"While waiting, we have to choose: I don't do it with joy in my heart but abstention is not in my genes.
"The Front National has a history known for its violence and intolerance: there is no other choice, I will vote in favour of Emmanuel Macron."
Alain Juppe, the former prime minister and current mayor of Bordeaux, who was favourite to become president until he was beaten by Mr Fillon in a Gaullist primary before the Penelopegate scandal emerged, also backed Mr Macron "in his fight against the extreme right".
Bookmakers made Mr Macron the odds-on favourite to win the run-off, with both Ladbrokes and Coral offering 1-6 and William Hill 1-8, with Ms Le Pen at 4-1, 7-2 and 9/2 respectively.
The last opinion polls before voting opened on Sunday showed Ms Le Pen and Mr Macron narrowly ahead of Mr Fillon and Mr Melenchon in what was billed as one of the most unpredictable elections in generations.
Pro-European Mr Macron was the Socialist finance minister until the autumn, when he quit to set up the En Marche! movement, which he defines as centrist, and which has attracted support from left, centre and right.
The anti-EU Ms Le Pen's campaign majored on jobs, security and the threat from Islamic extremism.
It also saw her deny French state complicity rounding up Jews for the Nazis in the Second World War, but she also picked up muted plaudits from US President Donald Trump.
Speaking at the White House after a terrorist attack on Paris last week left a policeman dead, Mr Trump said she was "strongest on borders, and she's the strongest on what's been going on in France".
Speaking after the polls were released Ms Le Pen told the public: "You have the choice of an alternative, a true one.
"What I propose to use is a large alternative, the fundamental alternative that will put other faces in power."
Mr Melenchon said he would wait before the official results were in and did not instruct his supporters who to back on May 7.
The country is going to the polls to elect the successor to Mr Hollande, who is not running after serving a single term in office.
Earlier, thousands of French expatriates had queued for hours at polling stations in London to cast their votes.

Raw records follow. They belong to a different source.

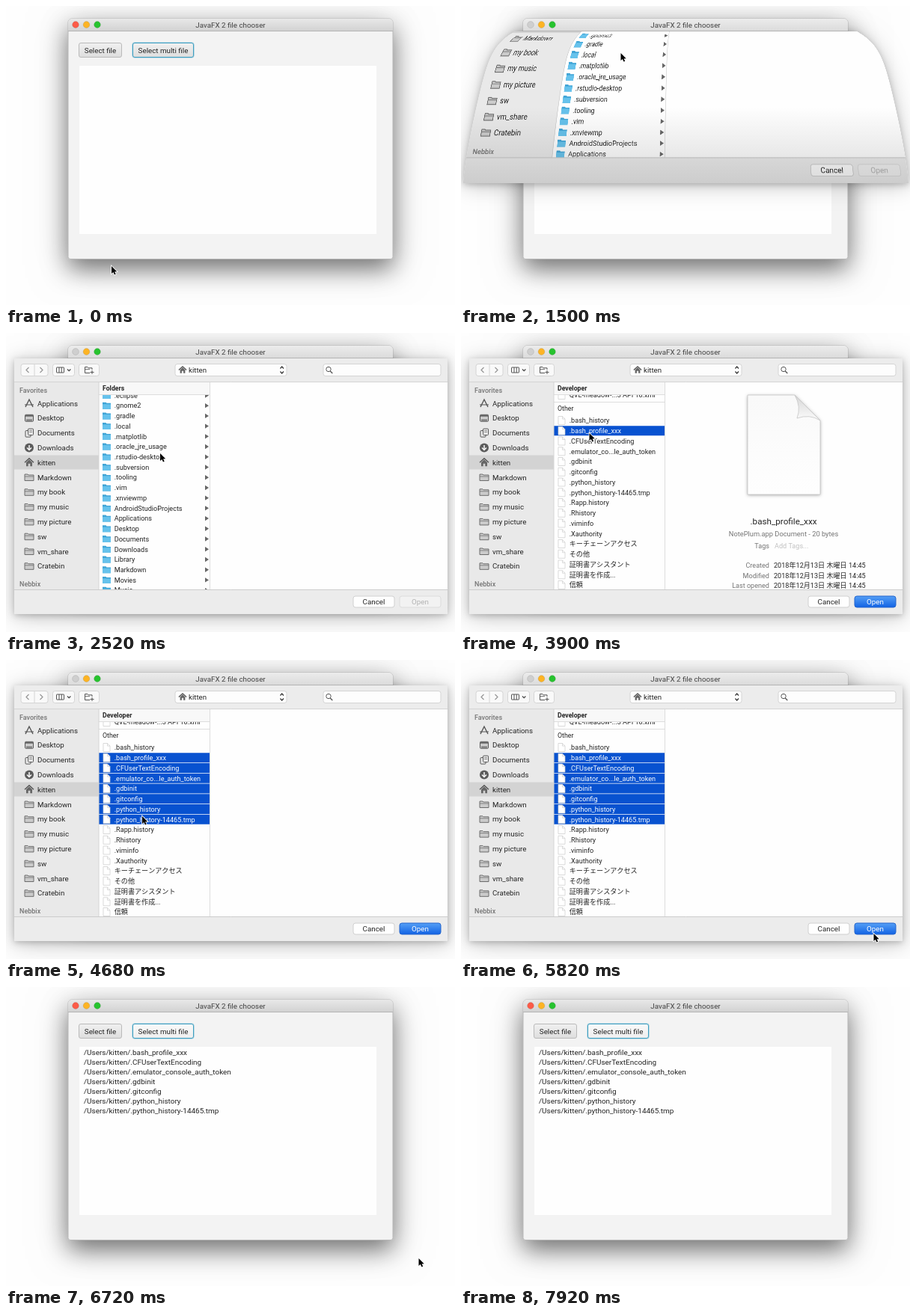
These frames come from a looping animation (600x400 px, 8040 ms). An HTML page with a canvas:

```html
<!DOCTYPE html>
<html lang="en">
<head>
<meta charset="utf-8">
<title>JavaFX 2 file chooser</title>
<style>
html, body { margin: 0; width: 100%; height: 100%; overflow: hidden; background: #fefefe; }
canvas { display: block; width: 600px; height: 400px; }
</style>
</head>
<body>
<canvas id="stage"></canvas>
<script>
const LOOP = 8040, STEP = 60, MID = 300.5, TOP = 34, BOTTOM = 376;
const OPEN = 1198, CLOSE = 5935, FOLD = 540;
const SCROLL = [2160, 3360], PICK = 3780, PICK_MANY = 4560, PRESS = 5860;
const BODY = '#f3f3f3', PANEL = '#ececec', PAPER = '#fefefe', EDGE = '#d4d4d4';
const INK = '#242424', DARK = '#555555', GREY = '#757575', BLUE = '#0852d0';
const FAMILY = 'Roboto, "Noto Sans CJK JP", "Noto Sans CJK", sans-serif';
const USER = 'kitten';

const PLACES = ['Applications', 'Desktop', 'Documents', 'Downloads', USER, 'Markdown',
  'my book', 'my music', 'my picture', 'sw', 'vm_share', 'Cratebin'];
const FOLDERS = ('.android .atom .bash_sessions .cache .config .cratebin .eclipse .gnome2 .gradle ' +
  '.local .matplotlib .oracle_jre_usage .rstudio-desktop .subversion .tooling .vim .xnviewmp ' +
  'AndroidStudioProjects Applications Desktop Documents Downloads Library Markdown Movies Music ' +
  'Pictures Public sw vm_share').split(' ');
const FILES = ['.bash_history', '.bash_profile_xxx', '.CFUserTextEncoding', '.emulator_co...le_auth_token',
  '.gdbinit', '.gitconfig', '.python_history', '.python_history-14465.tmp', '.Rapp.history', '.Rhistory',
  '.viminfo', '.Xauthority', 'キーチェーンアクセス', 'その他', '証明書アシスタント', '証明書を作成...', '信頼'];
const CHOSEN = FILES.slice(1, 8).map(n => n.replace('co...le', 'console'));

// time, x, y of the pointer tip
const PATH = [[360, 141, 348], [1080, 213.5, 63], [1560, 213.5, 63], [1860, 206, 161], [3300, 206, 161],
  [3660, 171.5, 134], [3960, 171.5, 134], [4440, 182, 209], [4740, 182, 209], [5520, 551.5, 366],
  [5880, 551.5, 366], [6120, 551.5, 363]];
const POINTER_END = 7440;

const ROW = 13.72;
const rows = FOLDERS.map((name, i) => ({ kind: 'folder', name, y: 92 + ROW * i }));
const devY = rows[rows.length - 1].y + 18, otherY = devY + 34;
rows.push({ kind: 'title', name: 'Developer', y: devY });
rows.push({ kind: 'file', name: 'QVL-meadow-...3 API 10.xml', y: devY + 16 });
rows.push({ kind: 'title', name: 'Other', y: otherY });
FILES.forEach((name, i) => rows.push({ kind: 'file', name, index: i, y: otherY + 16 + 13.75 * i }));
const MAX_SCROLL = otherY - 101;

const stage = document.getElementById('stage');
const dpr = window.devicePixelRatio || 1, K = 2;
function surface(canvas, scale) {
  canvas.width = 600 * scale;
  canvas.height = 400 * scale;
  const c = canvas.getContext('2d');
  c.scale(scale, scale);
  return c;
}
const main = surface(stage, dpr);
const sheetCanvas = document.createElement('canvas');
const off = surface(sheetCanvas, K);
let g = main;

const clamp = v => Math.max(0, Math.min(1, v));
const ease = v => 0.5 - 0.5 * Math.cos(Math.PI * clamp(v));

function text(s, x, y, size = 9.1, color = INK, align = 'left', weight = 400) {
  g.font = `${weight} ${size}px ${FAMILY}`;
  g.fillStyle = color;
  g.textAlign = align;
  g.fillText(s, x, y + size * 0.36);
}
function box(x, y, w, h, fill, r = 0, stroke) {
  g.beginPath();
  g.roundRect(x, y, w, h, r);
  if (fill) { g.fillStyle = fill; g.fill(); }
  if (stroke) { g.strokeStyle = stroke; g.lineWidth = 1; g.stroke(); }
}
function poly(points, fill, stroke, width = 1, closed = true) {
  g.beginPath();
  points.forEach(([x, y], i) => i ? g.lineTo(x, y) : g.moveTo(x, y));
  if (closed) g.closePath();
  if (fill) { g.fillStyle = fill; g.fill(); }
  if (stroke) { g.strokeStyle = stroke; g.lineWidth = width; g.stroke(); }
}
const line = (points, color = DARK, width = 1) => poly(points, null, color, width, false);
function disc(x, y, r, fill, stroke) {
  g.beginPath();
  g.arc(x, y, r, 0, 7);
  if (fill) { g.fillStyle = fill; g.fill(); }
  if (stroke) { g.strokeStyle = stroke; g.lineWidth = 1; g.stroke(); }
}
function shade(y0, y1, a, b) {
  const grad = g.createLinearGradient(0, y0, 0, y1);
  grad.addColorStop(0, a);
  grad.addColorStop(1, b);
  return grad;
}
function shadowed(draw, alpha, blur, dy) {
  g.save();
  g.shadowColor = `rgba(0,0,0,${alpha})`;
  g.shadowBlur = blur * dpr;
  g.shadowOffsetY = dy * dpr;
  draw();
  g.restore();
}

function house(x, y, k = 1) {
  line([[x - 6 * k, y], [x, y - 5.5 * k], [x + 6 * k, y]], DARK, 1.4);
  poly([[x - 4 * k, y], [x, y - 4 * k], [x + 4 * k, y], [x + 4 * k, y + 5 * k], [x + 1.3 * k, y + 5 * k],
    [x + 1.3 * k, y + 1.5 * k], [x - 1.3 * k, y + 1.5 * k], [x - 1.3 * k, y + 5 * k], [x - 4 * k, y + 5 * k]], '#666666');
}
function folderOutline(x, y) {
  poly([[x - 6, y - 4], [x - 2, y - 4], [x - 1, y - 3], [x + 6, y - 3], [x + 6, y + 4.5], [x - 6, y + 4.5]],
    '#cbcbcb', '#6c6c6c', 1);
  line([[x - 6, y - 1], [x + 6, y - 1]], '#6c6c6c', 0.8);
}
function placeIcon(i, x, y) {
  if (i === 0) {
    line([[x - 5, y + 5], [x, y - 5], [x + 5, y + 5]], DARK, 1.4);
    line([[x - 6, y + 2], [x + 6, y + 2]], DARK, 1.2);
  } else if (i === 1) {
    box(x - 5.5, y - 4.5, 11, 9, '#cbcbcb', 1, DARK);
    box(x - 5, y - 4, 10, 2, '#666666');
    box(x - 4, y + 2, 8, 1.5, '#666666');
  } else if (i === 2) {
    box(x - 5, y - 3, 7, 8.5, PANEL, 1, DARK);
    box(x - 1.5, y - 5.5, 7, 8.5, PANEL, 1, DARK);
    line([[x, y - 3], [x + 4, y - 3]], GREY, 0.8);
    line([[x, y - 1], [x + 4, y - 1]], GREY, 0.8);
  } else if (i === 3) {
    disc(x, y, 6, '#5c5c5c');
    line([[x, y - 3.5], [x, y + 3]], PAPER, 1.5);
    line([[x - 3, y], [x, y + 3], [x + 3, y]], PAPER, 1.4);
  } else if (i === 4) house(x, y);
  else folderOutline(x, y);
}
function folderIcon(x, y) {
  poly([[x, y - 4.5], [x + 4.5, y - 4.5], [x + 5.5, y - 3.3], [x + 11, y - 3.3], [x + 11, y + 4.5], [x, y + 4.5]], '#3fa4d6');
  box(x, y - 2, 11, 6.5, '#66c2ec', 0.6);
}
function fileIcon(x, y) {
  poly([[x, y - 5.5], [x + 5.5, y - 5.5], [x + 9, y - 2], [x + 9, y + 5.5], [x, y + 5.5]], '#ffffff', '#cccccc', 0.7);
  line([[x + 5.5, y - 5.5], [x + 5.5, y - 2], [x + 9, y - 2]], '#cccccc', 0.7);
}

function toolbar() {
  box(20, 41.5, 36, 16, '#f9f9f9', 3, EDGE);
  line([[38, 42], [38, 57]], EDGE);
  line([[30.5, 46], [27, 49.5], [30.5, 53]], '#959595', 1.2);
  line([[45.5, 46], [49, 49.5], [45.5, 53]], '#959595', 1.2);
  box(62.5, 41.5, 29, 16, '#f9f9f9', 3, EDGE);
  box(67.5, 46, 10, 7, null, 0.5, DARK);
  line([[71, 46], [71, 53]]);
  line([[74.3, 46], [74.3, 53]]);
  line([[82, 48.5], [84.2, 50.7], [86.4, 48.5]], '#444444', 1.2);
  box(97.5, 41.5, 27, 16, '#f9f9f9', 3, EDGE);
  line([[112, 53.5], [105.5, 53.5], [105.5, 45.5], [109, 45.5], [110, 46.8], [115, 46.8], [115, 49]]);
  line([[105.5, 48.5], [112, 48.5]], DARK, 0.8);
  line([[115, 50], [115, 55]]);
  line([[112.5, 52.5], [117.5, 52.5]]);
  box(226, 41.5, 149, 16, '#fdfdfd', 3, EDGE);
  house(236, 49.5, 0.85);
  text(USER, 244, 49.5, 9.7);
  line([[366.5, 47.5], [368.7, 45], [371, 47.5]], '#333333', 1.2);
  line([[366.5, 51.5], [368.7, 54], [371, 51.5]], '#333333', 1.2);
  box(424, 41.5, 157, 16, '#fdfdfd', 3, EDGE);
  disc(431, 48.5, 3.2, null, DARK);
  line([[433.3, 51], [436.3, 54]], DARK, 1.3);
}

function sidebar() {
  box(11, 66, 113, 277, '#e9e9e9');
  text('Favorites', 18, 77, 9, GREY, 'left', 500);
  box(11, 163.5, 113, 19, '#d3d3d3');
  PLACES.forEach((name, i) => {
    const y = 94 + 19.8 * i;
    placeIcon(i, 31, y);
    text(name, 42, y, 9.75);
  });
  text('Nebbix', 18, 336, 9, GREY, 'left', 500);
}

function column(scroll, first, last) {
  g.save();
  g.beginPath();
  g.rect(124, 66, 149, 277);
  g.clip();
  box(124, 66, 149, 277, PAPER);
  for (const r of rows) {
    const y = r.y - scroll;
    if (y < 66 || y > 355) continue;
    if (r.kind === 'title') {
      line([[124, y - 8.5], [272, y - 8.5]], '#dddddd');
      text(r.name, 129, y, 8.8);
      continue;
    }
    const on = r.index >= first && r.index <= last;
    if (on) box(124, y - 6.4, 148, 12.9, BLUE);
    if (r.kind === 'folder') {
      folderIcon(129, y);
      poly([[266, y - 3.2], [271, y], [266, y + 3.2]], '#666666');
    } else fileIcon(130, y);
    text(r.name, 144.7, y, 9.1, on ? '#ffffff' : INK);
  }
  box(124, 66, 149, 17, '#f8f8f8');
  line([[124, 82.5], [272, 82.5]], '#dddddd');
  text(devY - scroll <= 76 ? 'Developer' : 'Folders', 129, 74, 8.7, INK, 'left', 700);
  g.restore();
  line([[124, 66], [124, 343]], EDGE);
  line([[272.5, 66], [272.5, 343]], '#dddddd');
}

function preview() {
  g.save();
  g.beginPath();
  g.rect(273, 66, 317, 277);
  g.clip();
  const page = [[383, 83], [446, 83], [480, 117], [480, 216], [383, 216]];
  shadowed(() => poly(page, '#fbfbfb'), 0.35, 4, 1);
  poly(page, shade(83, 216, '#f9f9f9', '#fefefe'), '#c6c6c6', 0.8);
  g.beginPath();
  g.moveTo(446, 83);
  g.quadraticCurveTo(455, 99, 449, 114);
  g.quadraticCurveTo(466, 108, 480, 117);
  g.closePath();
  g.fillStyle = shade(83, 117, '#d6d6d6', '#fcfcfc');
  g.fill();
  g.strokeStyle = '#c6c6c6';
  g.lineWidth = 0.8;
  g.stroke();
  text(FILES[1], 431, 252, 11.7, INK, 'center');
  text('NotePlum.app Document - 20 bytes', 431, 268.5, 9.3, GREY, 'center');
  text('Tags', 412, 285, 9.1, GREY, 'right');
  text('Add Tags...', 419, 285, 9.1, '#c2c2c2');
  ['Created', 'Modified', 'Last opened'].forEach((s, i) => {
    const y = 310.5 + 13.8 * i;
    text(s, 412, y, 9.1, GREY, 'right');
    text('2018年12月13日 木曜日 14:45', 418, y, 9.1);
  });
  g.restore();
}

function footer(t) {
  line([[11, 343.5], [590, 343.5]], '#cccccc');
  box(464, 352, 55, 15, '#fefefe', 3, '#d0d0d0');
  text('Cancel', 491.5, 359.5, 9.8, INK, 'center');
  const on = t >= PICK, down = t >= PRESS;
  const blue = down ? shade(352, 367, '#1f66e0', '#0647cc') : shade(352, 367, '#559ff6', '#1263e4');
  box(526, 352, 55, 15, on ? blue : '#f2f2f2', 3, on ? '#2465cc' : '#dcdcdc');
  text('Open', 553.5, 359.5, 9.8, on ? '#ffffff' : '#b2b2b2', 'center');
}

function sheetFace(t) {
  g.save();
  g.beginPath();
  g.roundRect(11, TOP, 579, BOTTOM - TOP, [0, 0, 4, 4]);
  g.clip();
  box(11, TOP, 579, BOTTOM - TOP, PANEL);
  box(273, 66, 317, 277, PAPER);
  line([[11, 65.5], [590, 65.5]], EDGE);
  toolbar();
  sidebar();
  const scroll = MAX_SCROLL * ease((t - SCROLL[0]) / (SCROLL[1] - SCROLL[0]));
  column(scroll, t >= PICK ? 1 : 99, t >= PICK_MANY ? 7 : 1);
  if (t >= PICK && t < PICK_MANY) preview();
  footer(t);
  g.restore();
}

function sheet(t, p) {
  const h = Math.round((BOTTOM - TOP) * p), low = TOP + h;
  if (h < 2) return;
  const bend = Math.min(1, 2.44 * (1 - p));
  const width = y => {
    const u = clamp((low - y) / h);
    return 1 + bend * (0.028 - 0.15 * u ** 1.3 - 0.09 * u ** 12);
  };
  // distance above the lower edge on the flat sheet, for a distance on the stage
  const depth = d => {
    const u = d / h;
    return d * (1 - bend * (0.04 + 0.035 * u)) + 9 * bend * u ** 20;
  };
  const edge = side => Array.from({ length: 41 }, (_, i) => {
    const y = TOP + h * i / 40;
    return [MID + side * 289.5 * width(y), y];
  });
  const outline = edge(-1).concat(edge(1).reverse());
  shadowed(() => poly(outline, PANEL), 0.22, 28, 4);
  shadowed(() => poly(outline, PANEL), 0.22, 8, 2);
  if (p === 1) return sheetFace(t);

  g = off;
  g.clearRect(0, 0, 600, 400);
  sheetFace(t);
  g = main;
  for (let y = TOP; y < low; y++) {
    const a = BOTTOM - depth(low - y), b = BOTTOM - depth(low - y - 1), s = width(y + 0.5);
    g.drawImage(sheetCanvas, 0, a * K, 600 * K, (b - a) * K, MID - MID * s, y, 600 * s, 1);
  }
  poly(outline, shade(TOP + h * 0.5, low, 'rgba(50,50,50,0)', `rgba(50,50,50,${0.17 * bend})`));
}

function button(x, w, label, focus, hover) {
  box(x + 0.5, 49.5, w - 1, 19, hover ? shade(49, 69, '#fafafa', '#eeeeee') : shade(49, 69, '#f1f1f1', '#dddddd'),
    2.5, focus ? '#3d9fc0' : '#bababa');
  if (focus) box(x - 0.2, 48.8, w + 0.4, 20.4, null, 3, 'rgba(61,159,192,.4)');
  text(label, x + w / 2, 59, 9.8, INK, 'center');
}

function windowBody(t) {
  const shape = () => box(83, 17, 434, 321.5, BODY, [5, 5, 3, 3]);
  shadowed(shape, 0.14, 52, 8);
  shadowed(shape, 0.5, 32, 13);
  box(83, 17, 434, 321.5, BODY, [5, 5, 3, 3], '#b8b8b8');
  button(97, 58, 'Select file', false, false);
  button(169, 82, 'Select multi file', true, t >= 1020);
  box(98, 80, 397, 225, PAPER);
  if (t >= CLOSE + FOLD) CHOSEN.forEach((n, i) => text(`/Users/${USER}/${n}`, 104, 87.3 + 12.95 * i, 9.95));
}

function titleBar(busy) {
  box(83, 17, 434, 17, busy ? shade(17, 34, '#ececec', '#dadada') : shade(17, 34, '#e8e8e8', '#d1d1d1'), [5, 5, 0, 0]);
  line([[83, 33.5], [517, 33.5]], '#b4b4b4');
  [[93, busy ? '#cfcfcf' : '#fc5b48'], [107.5, '#fdb424'], [122, '#27c32f']]
    .forEach(([x, color]) => disc(x, 25, 4.4, color, 'rgba(80,80,80,.15)'));
  text('JavaFX 2 file chooser', 300, 25.3, 9.8, '#424242', 'center');
}

function pointer(t) {
  if (t >= POINTER_END) return;
  let [, x, y] = PATH[0];
  for (let i = 1; i < PATH.length && t > PATH[i - 1][0]; i++) {
    const [t0, x0, y0] = PATH[i - 1], [t1, x1, y1] = PATH[i];
    const k = ease((t - t0) / (t1 - t0));
    x = x0 + (x1 - x0) * k;
    y = y0 + (y1 - y0) * k;
  }
  const tip = [[0, 0], [0, 10], [2.3, 8], [4, 11.6], [5.7, 10.8], [4.1, 7.4], [7.2, 7.2]];
  const pts = tip.map(([a, b]) => [x + a, y + b]);
  poly(pts, null, '#ffffff', 1.6);
  poly(pts, '#000000');
}

function draw(t) {
  g = main;
  box(0, 0, 600, 400, '#fefefe');
  const p = t < CLOSE ? ease((t - OPEN) / FOLD) : 1 - ease((t - CLOSE) / FOLD);
  windowBody(t);
  if (p > 0) sheet(t, p);
  titleBar(p > 0);
  pointer(t);
}

const start = performance.now();
function tick() {
  const t = (performance.now() - start) % LOOP;
  draw(Math.floor(t / STEP) * STEP);
  requestAnimationFrame(tick);
}
tick();
</script>
</body>
</html>
```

There were already long queues around the block at the Lycee Francais Charles de Gaulle, near the Natural History Museum in Kensington, London, before the polling stations opened at 8am.
Polling stations have also been set up cities including Birmingham, Bristol, Belfast, Leeds, Manchester and Edinburgh for the large expatriate community to cast their votes, with 70 polling stations in total across the UK.
Downing Street refused to say whether Theresa May would speak to Ms Le Pen now she is in the final run-off.
Mrs May invited Mr Macron to Downing Street in March, prompting criticism from the Front National leader.
Asked if Mrs May would now engage with Ms Le Pen, the Prime Minister's official spokesman said there was a "long-standing policy of not commenting on ongoing elections in other countries".